So I was particularly intrigued when I was invited to sample the menu at Ichiban Boshi at The Galleries Victoria – do the crazy peak hour queues signal another hardhitter in the Sydney ramen scene, overlooked because it is situated in the bright white lights of a popular shopping centre?
But first, the entrées. Okonomiyaki, $8, is one of my favourite Japanese street snacks – I guess I identify with the Japanese students for whom this savoury cabbage-and-seafood pancake is an exam time staple. Sometimes served with on a sizzling hotplate, this small compact pancake is almost always smothered with a sweet, tangy Japanese barbecue sauce, lashings of Japanese Mayo and handfuls of dried bonito flakes, pickled ginger, and green scallions.
The okonomiyaki here is certainly small and sauce-smothered, and also topped with an extra thin egg omelette. It’s firm and thick, though it’s hard to judge flavour or textures otherwise because my tastebuds were so entertained by rivers of sauce. It could be a clever ploy to hide an otherwise average pancake, or maybe they’re just really generous with the sauce.
And I do like sauce.
And then there’s the much more interesting Tempura Salmon Roll, $9.50.
A thick salmon and cucumber roll is covered in tempura batter and deep fried, before being doused in chilli Mayo and topped with scallions.
I was quite curious if the rice would insulate the salmon enough to create the elusive hot/cold mix and leave the salmon raw, but it was, if lightly, cooked through. The tempura provided a pleasant crunch, and the chilli mayo, provided richness and kick. Not bad for an experience.
I must say that I wish I could be hooked up to that Mayo via an IV. Or any Mayo. MAYOOOO.
On the ramen front, we got the very imaginatively titled Very Hot Ramen, $11.90, and the Tan Tan Tsukemen, $13
The Very Hot Ramen was hot in the way a vacant, plastic-surgeried swimsuit model sort of way. There’s a lot of flash in the crimson red colour of the soup, but no actual heat or substance lying within. The noodles were too thick for the soup (or the soup too thin for the noodles?) and every mouthful for me was tepid and on the bland side.
The Tan Tan Tsukemen was heaps better, with a savoury pork mince gravy in a small bowl for you to dip your noodles into. The boiled, marinated egg was nice and tender, and although it was a touch overcooked for my taste (I like molten flowing egg yolks) it still was worth the extra order. I have a thing for cold noodles in summer, and this was a great choice for the sweltering heat outside.

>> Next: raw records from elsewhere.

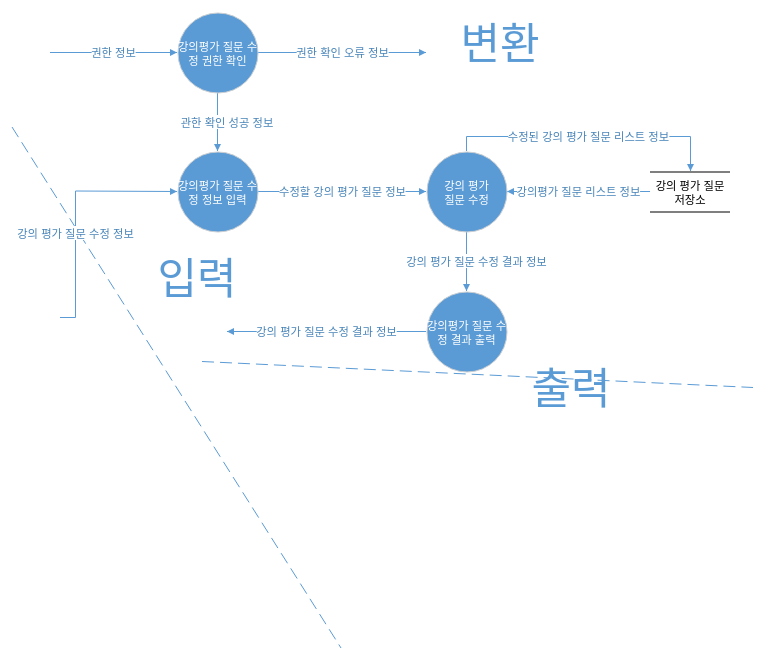
<!DOCTYPE html>
<html lang="ko">
<head>
<meta charset="utf-8">
<title>강의 평가 질문 수정 자료 흐름도</title>
<style>
:root {
  --blue: #5b9bd5;
  --label: #4884b8;
  --rim: #c8cdd2;
  --paper: #fff;
  --ink: #000;
}
* { box-sizing: border-box; margin: 0; }
html, body { width: 766px; height: 661px; overflow: hidden; background: var(--paper); }
.diagram {
  position: relative;
  width: 766px;
  height: 661px;
  overflow: hidden;
  font: 11.3px/14px "Noto Sans CJK KR", "Noto Sans", sans-serif;
  white-space: nowrap;
}
.connectors { position: absolute; inset: 0; fill: none; stroke: var(--blue); stroke-width: 1; }
.connectors marker path { fill: var(--blue); stroke: none; }
.flows path { marker-end: url(#arrow); }
.boundaries { stroke-dasharray: 12 6; }
.process, .store, .flow-label, .zone {
  position: absolute;
  left: var(--x);
  top: var(--y);
  transform: translate(-50%, -50%);
  text-align: center;
}
.process, .store { display: flex; align-items: center; justify-content: center; }
.process {
  width: 81px;
  height: 81px;
  border: 1px solid var(--rim);
  border-radius: 50%;
  background: var(--blue);
  color: var(--paper);
}
.store {
  width: 80px;
  height: 41px;
  border: solid var(--ink);
  border-width: 1px 0;
  color: var(--ink);
}
.flow-label { background: var(--paper); color: var(--label); }
.zone { font-size: 43px; line-height: 50px; font-weight: 400; color: var(--blue); }
</style>
</head>
<body>
<main class="diagram">
  <svg class="connectors" width="766" height="661" viewBox="0 0 766 661" aria-hidden="true">
    <defs>
      <marker id="arrow" markerUnits="userSpaceOnUse" markerWidth="8" markerHeight="8" refX="7" refY="4" orient="auto">
        <path d="M0 0.5 L7 4 L0 7.5 Z"/>
      </marker>
    </defs>
    <g class="boundaries">
      <line x1="12" y1="127" x2="341" y2="648"/>
      <line x1="202" y1="361.5" x2="753" y2="387.5"/>
    </g>
    <g class="flows">
      <path d="M50 52.5 H177"/>
      <path d="M258 52.5 H426"/>
      <path d="M217.5 93 V151"/>
      <path d="M60 317.5 H75.5 V191 L177 191.5"/>
      <path d="M258 191.5 H426"/>
      <path d="M466.5 151 V136.5 H690.5 V171"/>
      <path d="M650 191.5 H507"/>
      <path d="M466.5 232 V291"/>
      <path d="M426 331.5 H227"/>
    </g>
  </svg>

  <span class="flow-label" style="--x:113.5px;--y:52px">권한 정보</span>
  <span class="flow-label" style="--x:342.5px;--y:52px">권한 확인 오류 정보</span>
  <span class="flow-label" style="--x:227px;--y:122px">관한 확인 성공 정보</span>
  <span class="flow-label" style="--x:75.5px;--y:233px">강의 평가 질문 수정 정보</span>
  <span class="flow-label" style="--x:342.5px;--y:191px">수정할 강의 평가 질문 정보</span>
  <span class="flow-label" style="--x:588.5px;--y:136px">수정된 강의 평가 질문 리스트 정보</span>
  <span class="flow-label" style="--x:578.5px;--y:191px">강의평가 질문 리스트 정보</span>
  <span class="flow-label" style="--x:476.5px;--y:261px">강의 평가 질문 수정 결과 정보</span>
  <span class="flow-label" style="--x:326.5px;--y:331px">강의 평가 질문 수정 결과 정보</span>

  <div class="process" style="--x:217.5px;--y:52.5px">강의평가 질문 수<br>정 권한 확인</div>
  <div class="process" style="--x:217.5px;--y:191.5px">강의평가 질문 수<br>정 정보 입력</div>
  <div class="process" style="--x:466.5px;--y:191.5px">강의 평가<br>질문 수정</div>
  <div class="process" style="--x:466.5px;--y:331.5px">강의평가 질문 수<br>정 결과 출력</div>
  <div class="store" style="--x:690px;--y:191.5px">강의 평가 질문<br>저장소</div>

  <h2 class="zone" style="--x:500px;--y:40px">변환</h2>
  <h2 class="zone" style="--x:197px;--y:275px">입력</h2>
  <h2 class="zone" style="--x:571px;--y:385px">출력</h2>
</main>
</body>
</html>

Unfortunately, I can’t count Ichiban Boshi amongst the heavyweight ramen hitters in Sydney, but they do provide a little something for everyone, and varied menu options in the middle of the city. Makes me wonder what it would have been like if their menu hadn’t been changed.